If you regularly make dishes using ginger, you may have a good idea of how much you need for any given recipes. If you like, you can peel and cut the ginger prior to freezing into the appropriate portion sizes you need.
After you finish cutting it, all you do is follow the same instructions as freezing it whole. Place all of the cut pieces into a labeled freezer bag and stick them in a freezer.
How to make and freeze ginger paste
So this final method is not quite as easy as freezing whole or in pieces. It is, however, still pretty dang easy!
Ginger paste is very popular because of it’s versatility. It is used in many entree’s but also teas, cocktails, and certain desserts. Ginger paste is also preferred over ginger powder because you end up using about half of the amount of paste to powder in most recipes.
To make and freeze ginger paste just follow the steps below.
- Clean all of the dirt and grime from the ginger root in your sink
- Use a vegetable peeler to take off all of the skin

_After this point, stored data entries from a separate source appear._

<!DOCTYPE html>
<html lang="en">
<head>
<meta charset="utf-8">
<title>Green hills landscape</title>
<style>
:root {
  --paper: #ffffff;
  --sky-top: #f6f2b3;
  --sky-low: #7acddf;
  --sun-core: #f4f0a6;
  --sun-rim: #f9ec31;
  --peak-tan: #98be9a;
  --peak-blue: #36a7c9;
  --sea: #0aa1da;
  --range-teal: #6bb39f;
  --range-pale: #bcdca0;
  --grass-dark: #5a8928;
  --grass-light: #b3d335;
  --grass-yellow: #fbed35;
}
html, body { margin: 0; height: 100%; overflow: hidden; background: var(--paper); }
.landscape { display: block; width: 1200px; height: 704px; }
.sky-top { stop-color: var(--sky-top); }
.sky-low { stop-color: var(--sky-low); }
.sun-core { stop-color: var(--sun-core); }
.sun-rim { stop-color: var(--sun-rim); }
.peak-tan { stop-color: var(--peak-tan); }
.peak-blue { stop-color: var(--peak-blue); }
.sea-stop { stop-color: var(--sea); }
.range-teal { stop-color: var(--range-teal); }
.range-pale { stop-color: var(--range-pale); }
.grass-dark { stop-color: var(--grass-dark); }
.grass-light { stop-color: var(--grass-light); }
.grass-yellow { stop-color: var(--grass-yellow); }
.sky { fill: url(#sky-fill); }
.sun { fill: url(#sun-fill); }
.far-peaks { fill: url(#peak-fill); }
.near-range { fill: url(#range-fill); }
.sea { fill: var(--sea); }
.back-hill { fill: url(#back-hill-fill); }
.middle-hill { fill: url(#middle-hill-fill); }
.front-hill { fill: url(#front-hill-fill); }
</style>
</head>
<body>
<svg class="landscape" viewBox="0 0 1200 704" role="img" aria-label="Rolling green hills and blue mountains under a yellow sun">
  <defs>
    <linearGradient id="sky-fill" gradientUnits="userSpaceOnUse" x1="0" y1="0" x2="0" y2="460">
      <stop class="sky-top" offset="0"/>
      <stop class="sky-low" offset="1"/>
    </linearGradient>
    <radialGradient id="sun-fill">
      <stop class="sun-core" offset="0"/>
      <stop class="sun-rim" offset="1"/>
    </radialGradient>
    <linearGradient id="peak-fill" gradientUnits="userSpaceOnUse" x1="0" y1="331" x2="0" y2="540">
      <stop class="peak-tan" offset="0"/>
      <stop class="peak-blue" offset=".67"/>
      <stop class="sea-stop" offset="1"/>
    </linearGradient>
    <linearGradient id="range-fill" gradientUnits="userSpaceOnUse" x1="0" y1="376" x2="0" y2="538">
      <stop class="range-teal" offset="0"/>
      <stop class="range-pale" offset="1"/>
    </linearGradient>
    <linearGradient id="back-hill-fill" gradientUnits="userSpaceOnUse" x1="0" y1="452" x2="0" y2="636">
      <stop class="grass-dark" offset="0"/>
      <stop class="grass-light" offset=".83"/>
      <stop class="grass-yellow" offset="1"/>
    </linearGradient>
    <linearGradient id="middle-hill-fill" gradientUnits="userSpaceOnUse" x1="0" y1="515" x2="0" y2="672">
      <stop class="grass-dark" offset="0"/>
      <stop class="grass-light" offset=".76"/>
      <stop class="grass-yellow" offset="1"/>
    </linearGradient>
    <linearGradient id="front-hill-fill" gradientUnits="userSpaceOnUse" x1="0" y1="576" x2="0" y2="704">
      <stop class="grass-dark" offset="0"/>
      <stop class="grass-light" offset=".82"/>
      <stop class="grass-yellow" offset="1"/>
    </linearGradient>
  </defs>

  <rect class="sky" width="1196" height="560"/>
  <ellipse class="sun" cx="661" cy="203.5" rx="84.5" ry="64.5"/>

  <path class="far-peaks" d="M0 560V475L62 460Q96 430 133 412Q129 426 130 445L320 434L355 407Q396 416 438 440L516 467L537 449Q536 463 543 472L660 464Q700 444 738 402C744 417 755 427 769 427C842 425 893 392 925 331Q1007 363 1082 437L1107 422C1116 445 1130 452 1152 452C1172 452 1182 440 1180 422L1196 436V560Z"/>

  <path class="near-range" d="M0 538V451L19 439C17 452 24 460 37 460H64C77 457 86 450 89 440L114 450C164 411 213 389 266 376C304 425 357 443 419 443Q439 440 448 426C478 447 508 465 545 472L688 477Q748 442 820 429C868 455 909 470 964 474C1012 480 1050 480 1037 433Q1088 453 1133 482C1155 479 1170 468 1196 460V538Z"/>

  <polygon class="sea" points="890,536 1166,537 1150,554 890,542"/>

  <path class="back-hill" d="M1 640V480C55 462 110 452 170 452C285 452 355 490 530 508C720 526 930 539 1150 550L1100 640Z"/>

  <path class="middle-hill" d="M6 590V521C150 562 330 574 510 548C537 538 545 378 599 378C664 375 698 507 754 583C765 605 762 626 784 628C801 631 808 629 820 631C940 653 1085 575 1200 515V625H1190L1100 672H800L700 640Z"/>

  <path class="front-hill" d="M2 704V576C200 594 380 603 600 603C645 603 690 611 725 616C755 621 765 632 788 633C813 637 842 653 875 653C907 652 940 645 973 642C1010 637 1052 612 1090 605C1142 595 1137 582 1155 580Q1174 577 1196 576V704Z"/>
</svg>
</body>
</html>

- You can break pieces off while you do this to get those not-so-easy-to-get crevices
- After peeling, break up the ginger into smaller pieces so they can easily fit and move around in your food processor
- Use the pulse/manual function to chop the ginger into a paste
- most times you don’t need anything extra but you can add small amounts of water a bit at a time if the ginger is too dry
- Once you have a good thick paste you have 2 options; individual ginger paste pods or a large flat chunk of paste
- In our opinion, the paste pods are much more functional and easy to use but freezing the full batch in a single flattened bag will save on space
- Ginger Paste Pods
- Scoop about a tablespoon or so of ginger paste into the reservoirs of an ice cube tray.
- Place the ice cube tray in the freezer overnight so they can freeze solid
- Pop the pods out and place them in a labeled freezer bag, squeeze out all of the air, and put them back in the freezer for long term storage
- Freezer Bag
- Scoop all of the ginger paste from the food processor into a labeled freezer bag
- Squeeze out as much air as you can
- flatten the bag as much as possible
- place the bag into the freezer on a flat surface for about 24 hours
- After the first 24 hours, it should be frozen enough to move into a more convenient location
If you need more help getting your foods frozen, check out the Ultimate Freezing Food Guide for a complete quick start reference so that you can have a well-stocked freezer.